Beneath this task are records; print exactly the stretch of them from the line with "742h0M147 806h0M290 831h0M323" through the line with "715h0M237 803h0M364 870h0M446", both ends included.

[Records from a data source]

★ ★ ★

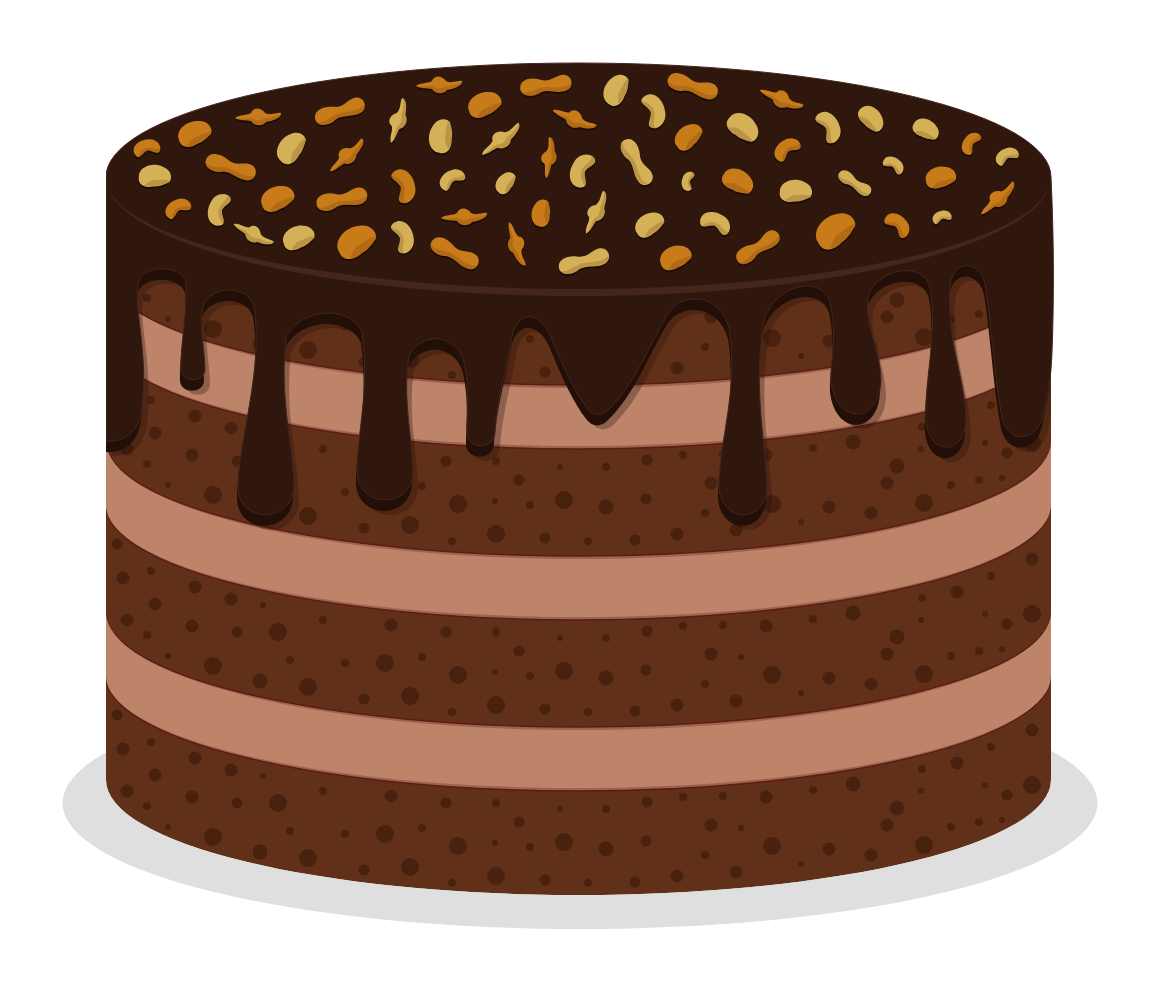
<!DOCTYPE html>
<html lang="en">
<head>
<meta charset="utf-8">
<title>Chocolate layer cake with nuts</title>
<style>
:root {
  --paper: #ffffff;
  --plate: #dfdfdf;
  --sponge: #613019;
  --hole: #48210f;
  --cream: #bd846a;
  --cream-edge: #a1614f;
  --cream-line: #5a1d12;
  --glaze: #30170d;
  --glaze-rim: #45261a;
  --glaze-under: #220f07;
  --nut-roasted: #c87b19;
  --nut-pale: #d4b157;
}
html, body { margin: 0; background: var(--paper); overflow: hidden; }
.cake { display: block; width: 1160px; height: 991px; }
.plate { fill: var(--plate); }
.sponge { fill: var(--sponge); }
.holes { fill: none; stroke: var(--hole); stroke-linecap: round; }
.cream-edge { fill: var(--cream-edge); stroke: var(--cream-line); stroke-width: 1.5; }
.cream { fill: var(--cream); }
.glaze { fill: var(--glaze); stroke: var(--glaze-rim); stroke-width: 1; }
.glaze-under { fill: var(--glaze-under); }
.glaze-shadow { fill: var(--glaze-under); opacity: .3; }
.rim { fill: var(--glaze-rim); }
.nuts { filter: drop-shadow(0 2px 0 #1d0c06); }
.roasted { fill: var(--nut-roasted); }
.pale { fill: var(--nut-pale); }
.shade { fill: #5a2a00; opacity: .2; }
</style>
</head>
<body>
<svg class="cake" viewBox="0 0 1160 991" role="img" aria-label="Layered chocolate cake with dripping glaze and chopped nuts">
  <defs>
    <path id="body" d="M106 177V780A472.5 115 0 0 0 1051 780V177Z"/>
    <clipPath id="body-clip"><use href="#body"/></clipPath>
    <clipPath id="glaze-clip"><rect x="106" y="50" width="948" height="500"/></clipPath>

    <g id="cream-band">
      <path class="cream-edge" d="M106 0A472.5 115 0 0 0 1051 0V64A472.5 115 0 0 1 106 64Z"/>
      <path class="cream" d="M106 0A472.5 118 0 0 0 1051 0V64A472.5 112 0 0 1 106 64Z"/>
    </g>

    <g id="sponge-holes">
      <path stroke-width="6" d="M263 776h0M168 827h0M495 843h0M560 809h0M741 828h0M801 864h0M921 791h0M985 785h0M1002 820h0"/>
      <path stroke-width="8" d="M151 742h0M147 806h0M290 831h0M323 791h0M345 834h0M422 828h0M452 883h0M496 803h0M530 847h0M588 883h0M606 809h0M683 797h0M705 855h0M723 796h0M813 790h0M922 769h0M951 827h0M979 822h0M991 747h0"/>
      <path stroke-width="11" d="M117 715h0M237 803h0M364 870h0M446 803h0M519 822h0M545 880h0M635 882h0M646 841h0M647 802h0M1007 795h0"/>
      <path stroke-width="13" d="M123 749h0M195 758h0M155 775h0M231 770h0M127 791h0M192 797h0M391 796h0M677 876h0M711 825h0M736 872h0M766 797h0M829 849h0M871 855h0M887 825h0M957 763h0M1032 730h0"/>
      <path stroke-width="15" d="M260 852h0M606 849h0M853 784h0M897 808h0"/>
      <path stroke-width="18" d="M278 803h0M213 837h0M308 858h0M385 834h0M410 867h0M458 846h0M496 876h0M564 842h0M772 846h0M924 845h0M1032 785h0"/>
    </g>

    <path id="glaze" d="M106 177V441
      C126 443 140 430 142 408C149 350 132 304 139 281C145 264 181 265 186 282
      C188 310 180 345 181 370C182 383 204 383 205 370C205 350 198 320 204 304
      C212 286 247 284 254 306C264 370 238 440 238 488C239 524 293 524 294 486
      C294 450 279 400 286 338C298 308 350 304 362 332C370 395 357 430 357 473
      C359 509 411 509 413 473C413 440 402 400 409 356C420 333 455 331 464 362
      C470 390 467 410 467 433C467 450 494 450 495 433C497 400 505 375 512 336
      C518 311 538 310 550 335C562 364 574 392 588 409C593 416 602 416 608 410
      C636 384 650 342 669 312C682 292 720 293 729 328C739 390 719 440 719 487
      C721 524 766 524 767 487C767 450 752 390 764 321C774 284 822 274 830 302
      C838 340 830 360 831 381C836 425 879 425 881 381C881 350 864 325 868 297
      C876 268 924 260 930 288C938 335 924 380 926 421C929 456 964 456 966 421
      C966 380 946 340 950 287C952 258 980 260 985 284C991 320 994 372 1001 412
      C1005 446 1039 444 1044 411C1048 390 1051 380 1052 352
      C1054 300 1054 240 1051 177A472.5 114 0 0 0 106 177Z"/>

    <g id="peanut">
      <path d="M-26 2C-26-8-14-9-6-6C4-2 8-8 16-9C27-10 29 4 20 7C10 10 4 4-6 7C-14 12-26 10-26 2Z"/>
      <path class="shade" d="M-25 5C-15 8-9 1 0 2C10 3 18 5 25 0C24 5 21 7 16 8C8 8 3 4-6 7C-14 11-23 11-25 5Z"/>
    </g>
    <g id="bean">
      <path d="M-15 3C-17-7-5-11 3-9C13-8 17 2 13 7C9 11 5 4 0 3C-6 3-12 13-15 3Z"/>
      <path class="shade" d="M-12 7C-9 3-5-1 1 0C7 1 9 5 14 4C12 11 6 6 0 3C-5 3-8 9-12 7Z"/>
    </g>
    <g id="chunk">
      <path d="M-16 6C-20-4-8-14 4-13C14-13 18-5 16 0C12 4 8 8 2 10C-4 14-14 15-16 6Z"/>
      <path class="shade" d="M-8 12C-5 8-3 4 1 3C5 2 8-1 16-2C15 4 8 6 2 10C-1 12-5 13-8 12Z"/>
    </g>
    <g id="shard">
      <path d="M-23 1C-18-3-12-1-7-4C-5-10 3-10 7-4C13-1 19-5 23-4C24 1 14 4 8 5C4 10-4 9-7 4C-12 3-18 4-23 1Z"/>
      <path class="shade" d="M-21 2C-13 2-9 0-4 2C0 5 4 2 8 1C14 1 19-1 23-3C22 1 14 4 8 5C4 10-4 9-7 4C-12 3-17 4-21 2Z"/>
    </g>
  </defs>

  <ellipse class="plate" cx="580" cy="803" rx="517.5" ry="126"/>

  <g id="layers" clip-path="url(#body-clip)">
    <use class="sponge" href="#body"/>
    <g class="holes">
      <use href="#sponge-holes"/>
      <use href="#sponge-holes" y="-171"/>
      <use href="#sponge-holes" y="-342"/>
      <use href="#sponge-holes" y="-508"/>
    </g>
    <use href="#cream-band" y="270"/>
    <use href="#cream-band" y="441"/>
    <use href="#cream-band" y="612"/>
    <use class="glaze-shadow" href="#glaze" x="5" y="15"/>
  </g>

  <g id="chocolate-glaze" clip-path="url(#glaze-clip)">
    <use class="glaze-under" href="#glaze" x="-1" y="11"/>
    <use class="glaze" href="#glaze"/>
    <path class="rim" d="M106 177A472.5 119 0 0 0 1051 177A472.5 112 0 0 1 106 177Z"/>
  </g>

  <g class="nuts">
    <g class="roasted">
      <use href="#bean" transform="translate(147 148) rotate(-15) scale(.9)"/>
      <use href="#chunk" transform="translate(195 134)"/>
      <use href="#shard" transform="translate(258 117)"/>
      <use href="#peanut" transform="translate(340 111) rotate(-15)"/>
      <use href="#shard" transform="translate(439 85)"/>
      <use href="#chunk" transform="translate(485 105)"/>
      <use href="#peanut" transform="translate(546 85) rotate(-4)"/>
      <use href="#peanut" transform="translate(693 86) rotate(20)"/>
      <use href="#shard" transform="translate(574 119) rotate(25)"/>
      <use href="#shard" transform="translate(781 99) rotate(25)"/>
      <use href="#peanut" transform="translate(231 167) rotate(20)"/>
      <use href="#shard" transform="translate(347 156) rotate(-40)"/>
      <use href="#bean" transform="translate(404 186) rotate(70) scale(1.15)"/>
      <use href="#chunk" transform="translate(278 199)"/>
      <use href="#peanut" transform="translate(342 199) rotate(-8)"/>
      <use href="#bean" transform="translate(178 208) rotate(-30) scale(.9)"/>
      <use href="#shard" transform="translate(464 217)"/>
      <use href="#shard" transform="translate(549 158) rotate(-80) scale(.9)"/>
      <use href="#chunk" transform="translate(542 213) rotate(-60) scale(.8)"/>
      <use href="#shard" transform="translate(516 244) rotate(75)"/>
      <use href="#peanut" transform="translate(455 253) rotate(30)"/>
      <use href="#chunk" transform="translate(357 242) rotate(-10) scale(1.2)"/>
      <use href="#chunk" transform="translate(689 137) rotate(-20) scale(.9)"/>
      <use href="#chunk" transform="translate(738 182) rotate(50) scale(.95)"/>
      <use href="#bean" transform="translate(787 149) rotate(-40) scale(.95)"/>
      <use href="#chunk" transform="translate(836 231) rotate(-15) scale(1.25)"/>
      <use href="#peanut" transform="translate(758 247) rotate(-30) scale(.95)"/>
      <use href="#chunk" transform="translate(676 258) scale(.95)"/>
      <use href="#bean" transform="translate(898 225) rotate(40) scale(.95)"/>
      <use href="#chunk" transform="translate(941 178) rotate(10) scale(.9)"/>
      <use href="#bean" transform="translate(971 143) rotate(-60) scale(.8)"/>
      <use href="#shard" transform="translate(998 199) rotate(-40)"/>
    </g>
    <g class="pale">
      <use href="#chunk" transform="translate(155 177) rotate(20) scale(.95)"/>
      <use href="#chunk" transform="translate(292 148) rotate(-30)"/>
      <use href="#bean" transform="translate(219 209) rotate(-75) scale(1.1)"/>
      <use href="#shard" transform="translate(253 234) rotate(30) scale(.95)"/>
      <use href="#chunk" transform="translate(299 238) scale(.95)"/>
      <use href="#bean" transform="translate(403 237) rotate(70) scale(1.1)"/>
      <use href="#shard" transform="translate(398 121) rotate(-70)"/>
      <use href="#chunk" transform="translate(442 136) rotate(-60)"/>
      <use href="#shard" transform="translate(501 140) rotate(-35) scale(1.05)"/>
      <use href="#bean" transform="translate(452 179) rotate(-35) scale(.9)"/>
      <use href="#chunk" transform="translate(506 183) rotate(-30) scale(.7)"/>
      <use href="#bean" transform="translate(582 170) rotate(-70) scale(1.15)"/>
      <use href="#chunk" transform="translate(617 90) rotate(-40) scale(.95)"/>
      <use href="#bean" transform="translate(654 111) rotate(70) scale(1.15)"/>
      <use href="#peanut" transform="translate(637 162) rotate(65) scale(.97)"/>
      <use href="#bean" transform="translate(688 181) rotate(-80) scale(.65)"/>
      <use href="#shard" transform="translate(596 213) rotate(-62)"/>
      <use href="#peanut" transform="translate(584 261) rotate(-12)"/>
      <use href="#chunk" transform="translate(650 225) rotate(-10) scale(.9)"/>
      <use href="#bean" transform="translate(716 223) rotate(20) scale(1.05)"/>
      <use href="#chunk" transform="translate(743 128) rotate(60)"/>
      <use href="#chunk" transform="translate(796 192) rotate(20) scale(.95)"/>
      <use href="#bean" transform="translate(829 127) rotate(60) scale(1.1)"/>
      <use href="#chunk" transform="translate(871 119) rotate(70) scale(.85)"/>
      <use href="#bean" transform="translate(894 165) rotate(30) scale(.75)"/>
      <use href="#chunk" transform="translate(926 130) rotate(50) scale(.8)"/>
      <use href="#peanut" transform="translate(855 183) rotate(37) scale(.72)"/>
      <use href="#bean" transform="translate(942 217) rotate(-20) scale(.65)"/>
      <use href="#bean" transform="translate(1007 156) rotate(-30) scale(.8)"/>
    </g>
  </g>
</svg>
</body>
</html>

★ ★ ★

_Exercise solution_
      <path stroke-width="8" d="M151 742h0M147 806h0M290 831h0M323 791h0M345 834h0M422 828h0M452 883h0M496 803h0M530 847h0M588 883h0M606 809h0M683 797h0M705 855h0M723 796h0M813 790h0M922 769h0M951 827h0M979 822h0M991 747h0"/>
      <path stroke-width="11" d="M117 715h0M237 803h0M364 870h0M446 803h0M519 822h0M545 880h0M635 882h0M646 841h0M647 802h0M1007 795h0"/>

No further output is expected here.